Your answer must be one number: the count of lines below that hold the word "overflow".

> DATA EXTRACT
·····

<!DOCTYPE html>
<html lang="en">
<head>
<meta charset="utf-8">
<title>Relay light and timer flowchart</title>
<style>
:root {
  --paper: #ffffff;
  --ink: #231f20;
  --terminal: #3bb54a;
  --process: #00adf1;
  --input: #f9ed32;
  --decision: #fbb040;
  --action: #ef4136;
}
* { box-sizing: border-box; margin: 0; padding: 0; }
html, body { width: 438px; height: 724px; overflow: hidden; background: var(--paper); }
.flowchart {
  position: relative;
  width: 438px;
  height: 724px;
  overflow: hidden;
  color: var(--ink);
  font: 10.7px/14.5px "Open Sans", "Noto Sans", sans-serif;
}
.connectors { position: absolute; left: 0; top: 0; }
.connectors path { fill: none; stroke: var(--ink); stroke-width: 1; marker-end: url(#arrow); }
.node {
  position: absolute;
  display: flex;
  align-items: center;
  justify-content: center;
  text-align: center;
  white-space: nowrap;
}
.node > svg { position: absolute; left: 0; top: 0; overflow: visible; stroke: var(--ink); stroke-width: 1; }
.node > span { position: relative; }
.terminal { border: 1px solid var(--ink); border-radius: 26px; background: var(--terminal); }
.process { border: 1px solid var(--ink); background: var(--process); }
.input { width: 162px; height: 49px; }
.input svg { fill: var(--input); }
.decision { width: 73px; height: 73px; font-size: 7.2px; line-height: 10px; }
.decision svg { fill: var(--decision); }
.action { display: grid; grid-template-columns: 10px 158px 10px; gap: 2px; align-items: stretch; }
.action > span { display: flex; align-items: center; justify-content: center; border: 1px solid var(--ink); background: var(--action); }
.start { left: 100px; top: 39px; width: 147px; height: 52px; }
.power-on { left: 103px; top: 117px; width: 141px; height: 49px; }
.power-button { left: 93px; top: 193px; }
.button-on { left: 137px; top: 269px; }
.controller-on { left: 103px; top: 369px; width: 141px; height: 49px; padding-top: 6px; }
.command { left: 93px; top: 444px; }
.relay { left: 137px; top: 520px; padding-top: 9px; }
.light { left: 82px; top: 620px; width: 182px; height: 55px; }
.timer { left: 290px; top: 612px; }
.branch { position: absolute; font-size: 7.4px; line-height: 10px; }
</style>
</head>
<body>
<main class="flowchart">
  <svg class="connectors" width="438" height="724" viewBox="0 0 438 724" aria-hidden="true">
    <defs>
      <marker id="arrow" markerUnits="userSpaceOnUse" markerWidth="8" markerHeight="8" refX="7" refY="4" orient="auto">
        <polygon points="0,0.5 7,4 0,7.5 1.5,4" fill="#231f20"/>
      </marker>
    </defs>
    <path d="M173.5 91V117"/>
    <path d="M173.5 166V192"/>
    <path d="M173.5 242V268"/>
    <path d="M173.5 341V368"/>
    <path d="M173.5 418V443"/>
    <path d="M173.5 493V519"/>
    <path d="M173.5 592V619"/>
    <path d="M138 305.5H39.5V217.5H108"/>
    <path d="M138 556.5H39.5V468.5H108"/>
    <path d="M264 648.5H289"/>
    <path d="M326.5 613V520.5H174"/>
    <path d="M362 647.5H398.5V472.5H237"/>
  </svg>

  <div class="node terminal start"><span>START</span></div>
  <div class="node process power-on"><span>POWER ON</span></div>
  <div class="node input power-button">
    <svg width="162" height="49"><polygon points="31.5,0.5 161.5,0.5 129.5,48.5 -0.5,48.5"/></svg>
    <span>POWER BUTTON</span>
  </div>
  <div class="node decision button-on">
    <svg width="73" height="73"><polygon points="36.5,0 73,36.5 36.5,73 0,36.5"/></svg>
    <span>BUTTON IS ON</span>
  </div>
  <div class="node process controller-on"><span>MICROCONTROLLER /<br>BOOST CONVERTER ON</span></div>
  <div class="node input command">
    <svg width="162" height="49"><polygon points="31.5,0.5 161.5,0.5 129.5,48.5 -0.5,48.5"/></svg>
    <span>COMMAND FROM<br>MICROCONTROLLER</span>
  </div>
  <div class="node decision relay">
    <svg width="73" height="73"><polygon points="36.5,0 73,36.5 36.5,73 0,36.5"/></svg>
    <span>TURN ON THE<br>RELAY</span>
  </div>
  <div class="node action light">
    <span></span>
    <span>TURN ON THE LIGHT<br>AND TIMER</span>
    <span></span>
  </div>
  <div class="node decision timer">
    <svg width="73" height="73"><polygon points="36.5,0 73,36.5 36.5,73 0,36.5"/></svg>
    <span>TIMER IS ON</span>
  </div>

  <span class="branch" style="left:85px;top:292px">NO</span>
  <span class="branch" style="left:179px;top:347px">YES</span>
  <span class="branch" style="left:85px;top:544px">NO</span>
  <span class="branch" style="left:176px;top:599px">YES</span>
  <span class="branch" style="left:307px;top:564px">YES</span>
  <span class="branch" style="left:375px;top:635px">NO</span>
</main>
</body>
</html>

·····

> EXERCISE RESULT
3